The importance of good sleep can’t be over-emphasized, especially as you might need a little less sleep these days than you used to. In fact, research studies conclude that the best hours of sleep for older adults is between 6 and 7.5 hours, and is associated with longer lifespans than more than eight or less than six hours. Insomnia isn’t a normal part of getting older, so eliminate sleep inhibitors such as alcohol and some medications. Quality sleep helps you maintain a healthy weight, improves your concentration and reduces your risk of heart disease and stroke. Seek treatment if you have an underlying problem like depression or anxiety which can prevent you from sleeping soundly again.
As one ages, so does the skin – wrinkles on different parts of the skin are visible. This calls for taking good care of the skin. A good skincare routine is essential and it’s so important to use the right products. Certain skincare products will hasten wrinkling of the skin – don’t use products that dry out your skin. Avoid alcohol-based skincare products such as lotions and moisturisers as these tend to dehydrate the skin. Many moisturisers are alcohol-based so the product absorbs quicker on the skin, requiring less time to apply. Oil cleanser or milk cleanser that cleanses your skin without stripping it can be used.
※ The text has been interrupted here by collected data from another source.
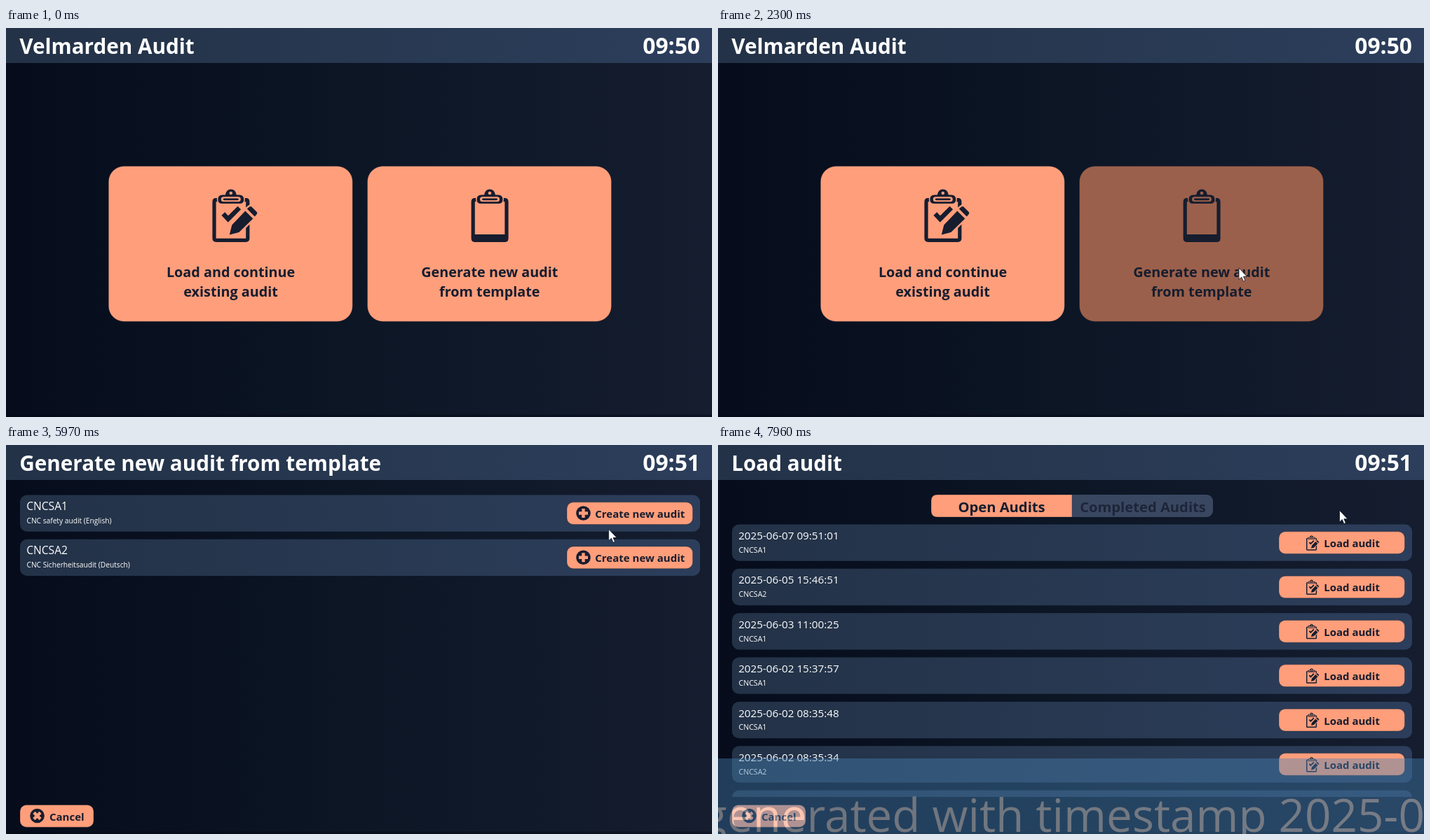
An HTML page for the animation above (8000 ms loop, 1007x556 px).

```html
<!DOCTYPE html>
<html lang="en">
<head>
<meta charset="utf-8">
<title>Audit</title>
<style>
  html, body { margin: 0; width: 100%; height: 100%; overflow: hidden; background: #0a1220; }
  svg { display: block; width: 100%; height: 100%; color: #ff9e7b; }
  text { font-family: "Open Sans", "Noto Sans", sans-serif; fill: #fff; white-space: pre; }
  .bold { font-weight: 700; }
  .dark { fill: #161d2f; }
  .mid { text-anchor: middle; }
</style>
</head>
<body>
<svg id="stage" viewBox="0 0 1007 556"></svg>
<script>
// The button colour is inherited as currentColor, so icons follow their button's shade
const ORANGE = 'currentColor', DARK = '#161d2f', LOOP = 8000;

const text = (x, y, size, str, cls = '') =>
  `<text x="${x}" y="${y}" font-size="${size}" class="${cls}">${str}</text>`;
const box = (x, y, w, h, r, fill, extra = '') =>
  `<rect x="${x}" y="${y}" width="${w}" height="${h}" rx="${r}" fill="${fill}" ${extra}/>`;
const button = (x, y, w, h, r) =>
  box(x, y, w, h, r, ORANGE, `stroke="${DARK}" stroke-opacity=".35"`);
const stroke = (d, color, width, extra = '') =>
  `<path d="${d}" fill="none" stroke="${color}" stroke-width="${width}" ${extra}/>`;
const title = str => text(19.2, 37, 29.7, str, 'bold');

// Clipboard parts in a 64 x 76 icon space
const clipShape = 'M8 15Q8 8.500 14.500 8.500H18.500Q20 0.500 26.500 0.500T34.500 8.500H38.500Q45 8.500 45 15 45 21 39 21H14Q8 21 8 15Z';
const clip = stroke(clipShape, ORANGE, 3) + `<path d="${clipShape}" fill="${DARK}"/>
  <circle cx="26.500" cy="6" r="2.300" fill="${ORANGE}"/>
  ${box(12.5, 11.3, 28, 7, 3.5, ORANGE)}${box(15.5, 13.4, 22, 2.8, 1.4, DARK)}`;
const sides = stroke('M8 15.700H5.500Q2.700 15.700 2.700 18.500V70.500Q2.700 73.300 5.500 73.300H47.700Q50.500 73.300 50.500 70.500V18.500Q50.500 15.700 47.700 15.700H45', DARK, 5.2);
const blankIcon = sides + box(1, 65, 51.5, 10.5, 3, DARK) + clip;
const pencil = 'M24.500 65.500L28 51.500 47 31.500 58 42.500 38 62ZM49.500 28.500L53 25.500Q54.500 24.500 56 25.500L63.500 33Q64.500 34.500 63.500 36L60.500 39.500Z';
const editIcon = sides + clip +
  stroke(pencil, ORANGE, 5, 'stroke-linejoin="round"') +
  `<path d="${pencil}" fill="${DARK}"/>` +
  stroke('M15.500 35.500L22.500 43 38.500 27', DARK, 6.6);
const place = (x, y, scale, art) => `<g transform="translate(${x} ${y}) scale(${scale})">${art}</g>`;

const roundIcon = (x, y, angle) => `<g transform="translate(${x} ${y}) rotate(${angle})">
  <circle r="10.300" fill="${DARK}"/>${stroke('M-6.500 0H6.500M0 -6.500V6.500', ORANGE, 4.4)}</g>`;
const card = (x, icon, line1, line2, id) => `<g id="${id}">
  ${button(x, 197.5, 348, 222, 22)}${place(x + 148, 230, 1, icon)}
  ${text(x + 174.3, 356, 19.8, line1, 'bold dark mid')}
  ${text(x + 174.3, 384, 19.8, line2, 'bold dark mid')}</g>`;
const row = (y, head, headSize, sub, subSize, action, id) =>
  box(20, y, 970, 52.3, 10, 'url(#panel)') +
  text(29.2, y + 21.6, headSize, head) + text(29.5, y + 40.4, subSize, sub) +
  `<g id="${id}">${button(800, y + 10.3, 179.5, 31.7, 9)}${action(y)}</g>`;
const createAction = y => roundIcon(823.5, y + 26, 0) +
  text(840.3, y + 32.6, 15, 'Create new audit', 'bold dark');
const loadAction = y => place(839, y + 15.5, 0.285, editIcon) +
  text(864.2, y + 32.6, 15, 'Load audit', 'bold dark');
const cancel = button(20, 514.5, 105, 31.7, 9) + roundIcon(44.5, 530, 45) +
  text(62, 537, 15, 'Cancel', 'bold dark');

const audits = [
  ['2025-06-07 09:51:01', 'CNCSA1'], ['2025-06-05 15:46:51', 'CNCSA2'],
  ['2025-06-03 11:00:25', 'CNCSA1'], ['2025-06-02 15:37:57', 'CNCSA1'],
  ['2025-06-02 08:35:48', 'CNCSA1'], ['2025-06-02 08:35:34', 'CNCSA2'], ['', '']
];

const gradient = (id, ...colors) => `<linearGradient id="${id}">${colors.map((c, i) =>
  `<stop offset="${i / (colors.length - 1)}" stop-color="${c}"/>`).join('')}</linearGradient>`;

const stage = document.getElementById('stage');
stage.innerHTML = `<defs>
    ${gradient('back', '#060c1b', '#0c1625', '#151d2f')}
    ${gradient('panel', '#233247', '#2c3e5b')}
    <clipPath id="list"><path d="M0 100H1007V503H0Z"/></clipPath>
  </defs>
  ${box(0, 0, 1007, 556, 0, 'url(#back)')}
  ${box(0, 552.5, 1007, 3.5, 0, 'rgba(3,8,18,.45)')}
  ${box(0, 0, 1007, 50, 0, 'url(#panel)')}
  <g id="home">
    ${title('Velmarden Audit')}
    ${card(146.3, editIcon, 'Load and continue', 'existing audit', 'resume')}
    ${card(515.5, blankIcon, 'Generate new audit', 'from template', 'generate')}
  </g>
  <g id="templates">
    ${title('Generate new audit from template')}
    ${row(71.5, 'CNCSA1', 15.6, 'CNC safety audit (English)', 10.2, createAction, 'create')}
    ${row(134.7, 'CNCSA2', 15.6, 'CNC Sicherheitsaudit (Deutsch)', 10.2, createAction, 'createOther')}
    <g id="edge">${stroke('M803 111.300H977', '#ffb497', 1.6)}${stroke('M808 110.700H853', '#8a5646', 1.2)}</g>
    ${cancel}
  </g>
  <g id="load">
    ${title('Load audit')}
    ${box(304, 71, 402, 32, 9, '#3a4761')}
    <path d="M505 71H313Q304 71 304 80V94Q304 103 313 103H505Z" fill="${ORANGE}" stroke="${DARK}" stroke-opacity=".35"/>
    ${text(404.5, 95.5, 20.2, 'Open Audits', 'bold dark mid')}
    <g opacity=".8">${text(606, 95.5, 20.2, 'Completed Audits', 'bold dark mid')}</g>
    <g clip-path="url(#list)">${audits.map(([date, name], i) =>
      row(113.5 + 63.35 * i, date, 15.2, name, 10.6, loadAction, 'audit' + i)).join('')}</g>
    ${cancel}
    <g id="toast">
      ${box(0, 0, 1007, 164, 0, 'steelblue')}
      ${text(-23, 105, 65.5, 'generated with timestamp 2025-06-07 09:51:01')}
    </g>
  </g>
  <text id="clock" x="908.300" y="37" font-size="31.800" class="bold"></text>
  <path id="cursor" d="M0 0V16.500L3.800 13 6.300 19 8.900 18 6.400 12.200H11.500Z" fill="#fff" stroke="#111827" stroke-width=".8"/>`;

const el = id => document.getElementById(id);
const show = (id, on) => el(id).style.display = on ? '' : 'none';

// Keys are [time, value, ...]; values are held outside the key range
function track(keys, t) {
  const i = keys.findIndex(k => k[0] > t);
  if (i === 0) return keys[0].slice(1);
  if (i < 0) return keys[keys.length - 1].slice(1);
  const [a, b] = [keys[i - 1], keys[i]];
  const u = (t - a[0]) / (b[0] - a[0]);
  return a.slice(1).map((v, j) => v + (b[j + 1] - v) * u);
}

const pointer = [
  [460, 958, 543], [700, 900, 490], [900, 825, 420], [1080, 768, 365], [1220, 745, 345], [1360, 743, 343],
  [2490, 743, 343], [2630, 734, 338], [2830, 785, 365], [3030, 776, 352],
  [5420, 776, 352], [5560, 750, 330], [5700, 765, 260], [5830, 812, 175], [5970, 859.5, 120.5],
  [6110, 880, 100], [6250, 886.5, 93.5]
];
const shades = {
  generate: [[880, 1], [1200, 0.8], [2100, 0.8], [2300, 0.607]],
  create: [[6000, 1], [6230, 0.8], [6710, 0.8], [7060, 0.607], [7200, 0.607], [7530, 0.8]]
};

function draw(t) {
  show('home', t < 2370);
  show('templates', t >= 2370 && t < 7600);
  show('load', t >= 7600);
  show('edge', t >= 7500);
  show('cursor', t >= 460);
  el('clock').textContent = t < 5230 ? '09:50' : '09:51';
  el('cursor').setAttribute('transform', `translate(${track(pointer, t)})`);
  for (const id in shades) {
    const [k] = track(shades[id], t);
    el(id).style.color = `rgb(${[255, 158, 123].map(c => Math.round(c * k))})`;
  }
  const [rise] = track([[7600, 0], [7960, 1]], t);
  el('toast').setAttribute('transform', `translate(0 ${556 - 108 * rise})`);
  el('toast').setAttribute('opacity', 0.42 * rise);
}

const start = performance.now();
function tick() {
  draw((performance.now() - start) % LOOP);
  requestAnimationFrame(tick);
}
tick();
</script>
</body>
</html>
```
Diet rich in vegetables and unsaturated fats and low in dairy and sugar may lead to healthier skin. These include but are not limited to avocado, yellow or red bell pepper, fatty fish, sweet potatoes, broccoli, etc. Eating more tropical fruits, foods rich in vitamin C and nuts can help to make your skin glow. Switching to healthier, non-fried, sugar and dairy-free options work wonders when it comes to keeping your skin healthy, youthful and absolutely glowing
Dementia, Amnesia, and transience are common memory impairments associated with old age. This is because the hippocampus—the part of your brain associated with memory—shrinks as people get older, often leading to cognitive impairment in your later years. Activities such as learning a new language, word games such as crossword puzzles, sudoku etc, help improve cognitive abilities of the aged. Research shows that taking the time to engage your brain in your 50s and beyond can have significant benefits for your cognitive function. In one large study involving 7,000 people in their 50s and older, six months of daily brain training led to significant improvements in memory, reasoning, and the ability to carry out daily tasks—all areas that can decline with age. Adults are encouraged to often read at this age.
Surprise yourself. Instead of sticking with what’s familiar and comfortable, tackle something new. Find what motivates you, and do more of it! Happiness is essential to a healthy living and finding interesting things to do at that age can be helpful. This includes travelling, cooking, camping, etc. Go to out-of-the-ordinary places. Make new friends. Learn a musical instrument or a language. Just ensure to explore new things that bring fun. New experiences will build new pathways in your brain, keeping your mind healthy as you age. They’ll also expand your options for finding excitement and happiness.
It is important to make the most of your doctor’s time at this stage. Getting some routine tests done at the clinic is essential, especially blood pressure and sugar levels. This is because people at this stage in life are susceptible to autoimmune diseases that can lead to stroke and related heart disease. Other ailments such as eye pains, blurred vision, insomnia, arthritis, hyperglycemia, hypoglycemia, etc. are very common at this age. Use all medications as prescribed by the doctor and keep your doctor informed of any changes.